Data records
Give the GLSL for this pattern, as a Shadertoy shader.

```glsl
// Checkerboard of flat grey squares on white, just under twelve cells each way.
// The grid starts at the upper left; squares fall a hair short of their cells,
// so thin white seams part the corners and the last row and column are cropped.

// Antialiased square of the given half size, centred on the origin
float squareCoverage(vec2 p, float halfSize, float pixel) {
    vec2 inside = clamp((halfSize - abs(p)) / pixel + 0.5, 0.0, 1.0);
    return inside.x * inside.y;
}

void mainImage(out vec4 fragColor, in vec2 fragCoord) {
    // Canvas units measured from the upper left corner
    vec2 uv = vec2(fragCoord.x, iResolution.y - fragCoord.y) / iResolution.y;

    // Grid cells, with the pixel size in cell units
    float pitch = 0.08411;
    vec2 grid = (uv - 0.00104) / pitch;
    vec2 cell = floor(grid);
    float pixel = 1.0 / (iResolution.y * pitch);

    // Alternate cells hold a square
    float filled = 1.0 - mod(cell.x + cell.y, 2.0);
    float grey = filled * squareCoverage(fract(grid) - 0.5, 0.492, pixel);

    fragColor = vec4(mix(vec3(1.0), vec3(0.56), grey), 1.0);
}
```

**Instructions to follow**
Each entry should be duplicated exactly as it was given.

**Result below**
Give the GLSL for this pattern, as a Shadertoy shader.

```glsl
// Checkerboard of flat grey squares on white, just under twelve cells each way.
// The grid starts at the upper left; squares fall a hair short of their cells,
// so thin white seams part the corners and the last row and column are cropped.

// Antialiased square of the given half size, centred on the origin
float squareCoverage(vec2 p, float halfSize, float pixel) {
    vec2 inside = clamp((halfSize - abs(p)) / pixel + 0.5, 0.0, 1.0);
    return inside.x * inside.y;
}

void mainImage(out vec4 fragColor, in vec2 fragCoord) {
    // Canvas units measured from the upper left corner
    vec2 uv = vec2(fragCoord.x, iResolution.y - fragCoord.y) / iResolution.y;

    // Grid cells, with the pixel size in cell units
    float pitch = 0.08411;
    vec2 grid = (uv - 0.00104) / pitch;
    vec2 cell = floor(grid);
    float pixel = 1.0 / (iResolution.y * pitch);

    // Alternate cells hold a square
    float filled = 1.0 - mod(cell.x + cell.y, 2.0);
    float grey = filled * squareCoverage(fract(grid) - 0.5, 0.492, pixel);

    fragColor = vec4(mix(vec3(1.0), vec3(0.56), grey), 1.0);
}
```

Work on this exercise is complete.